Given data:
# # # # # # #
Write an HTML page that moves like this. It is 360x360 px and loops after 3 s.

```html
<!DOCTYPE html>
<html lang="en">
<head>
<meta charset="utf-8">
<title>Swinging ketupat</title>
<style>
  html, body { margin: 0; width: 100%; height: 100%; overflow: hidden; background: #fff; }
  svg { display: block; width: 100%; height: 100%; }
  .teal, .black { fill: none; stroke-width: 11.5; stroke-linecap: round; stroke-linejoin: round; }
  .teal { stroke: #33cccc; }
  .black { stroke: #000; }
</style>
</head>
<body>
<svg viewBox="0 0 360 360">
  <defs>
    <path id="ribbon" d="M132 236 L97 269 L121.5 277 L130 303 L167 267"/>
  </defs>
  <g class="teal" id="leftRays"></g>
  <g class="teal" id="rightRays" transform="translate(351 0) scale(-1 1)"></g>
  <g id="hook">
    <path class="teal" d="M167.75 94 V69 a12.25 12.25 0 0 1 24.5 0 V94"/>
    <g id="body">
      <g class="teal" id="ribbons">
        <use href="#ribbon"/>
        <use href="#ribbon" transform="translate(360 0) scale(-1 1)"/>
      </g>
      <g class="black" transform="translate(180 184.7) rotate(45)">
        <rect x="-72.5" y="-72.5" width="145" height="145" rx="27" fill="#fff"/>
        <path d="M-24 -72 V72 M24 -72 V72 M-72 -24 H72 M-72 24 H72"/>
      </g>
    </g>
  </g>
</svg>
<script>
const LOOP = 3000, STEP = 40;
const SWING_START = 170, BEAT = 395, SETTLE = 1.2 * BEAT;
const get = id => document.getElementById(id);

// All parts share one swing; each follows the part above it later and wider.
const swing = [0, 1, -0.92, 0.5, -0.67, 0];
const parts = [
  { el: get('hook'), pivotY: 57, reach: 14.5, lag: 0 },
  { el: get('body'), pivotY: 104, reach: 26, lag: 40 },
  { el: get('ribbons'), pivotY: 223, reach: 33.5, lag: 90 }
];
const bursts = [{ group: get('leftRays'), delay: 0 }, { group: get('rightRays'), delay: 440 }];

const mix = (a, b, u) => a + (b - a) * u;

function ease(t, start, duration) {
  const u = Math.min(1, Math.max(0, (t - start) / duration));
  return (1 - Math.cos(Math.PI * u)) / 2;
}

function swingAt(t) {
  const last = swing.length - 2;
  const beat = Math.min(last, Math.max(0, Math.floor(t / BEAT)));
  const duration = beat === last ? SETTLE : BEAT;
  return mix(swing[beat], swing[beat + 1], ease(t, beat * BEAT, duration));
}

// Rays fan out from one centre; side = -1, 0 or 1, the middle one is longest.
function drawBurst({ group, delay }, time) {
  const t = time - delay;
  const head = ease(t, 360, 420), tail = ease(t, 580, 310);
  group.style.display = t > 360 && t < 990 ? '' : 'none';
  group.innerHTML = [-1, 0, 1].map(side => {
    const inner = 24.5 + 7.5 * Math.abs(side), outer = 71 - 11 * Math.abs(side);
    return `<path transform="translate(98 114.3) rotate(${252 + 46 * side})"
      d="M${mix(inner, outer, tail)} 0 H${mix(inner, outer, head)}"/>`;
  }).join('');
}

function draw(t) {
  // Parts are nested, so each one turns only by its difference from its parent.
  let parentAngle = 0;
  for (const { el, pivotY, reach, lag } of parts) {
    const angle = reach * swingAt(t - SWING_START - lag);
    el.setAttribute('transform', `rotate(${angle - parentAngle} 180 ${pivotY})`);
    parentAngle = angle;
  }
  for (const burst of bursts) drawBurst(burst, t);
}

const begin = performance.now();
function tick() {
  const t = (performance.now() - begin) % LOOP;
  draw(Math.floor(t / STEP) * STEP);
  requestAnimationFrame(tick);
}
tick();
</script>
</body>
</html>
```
# # # # # # #
Your instructions:
Lines that hold "return" are the ones to copy, so pick each out from the data.

Task result:
  return (1 - Math.cos(Math.PI * u)) / 2;
  return mix(swing[beat], swing[beat + 1], ease(t, beat * BEAT, duration));
    return `<path transform="translate(98 114.3) rotate(${252 + 46 * side})"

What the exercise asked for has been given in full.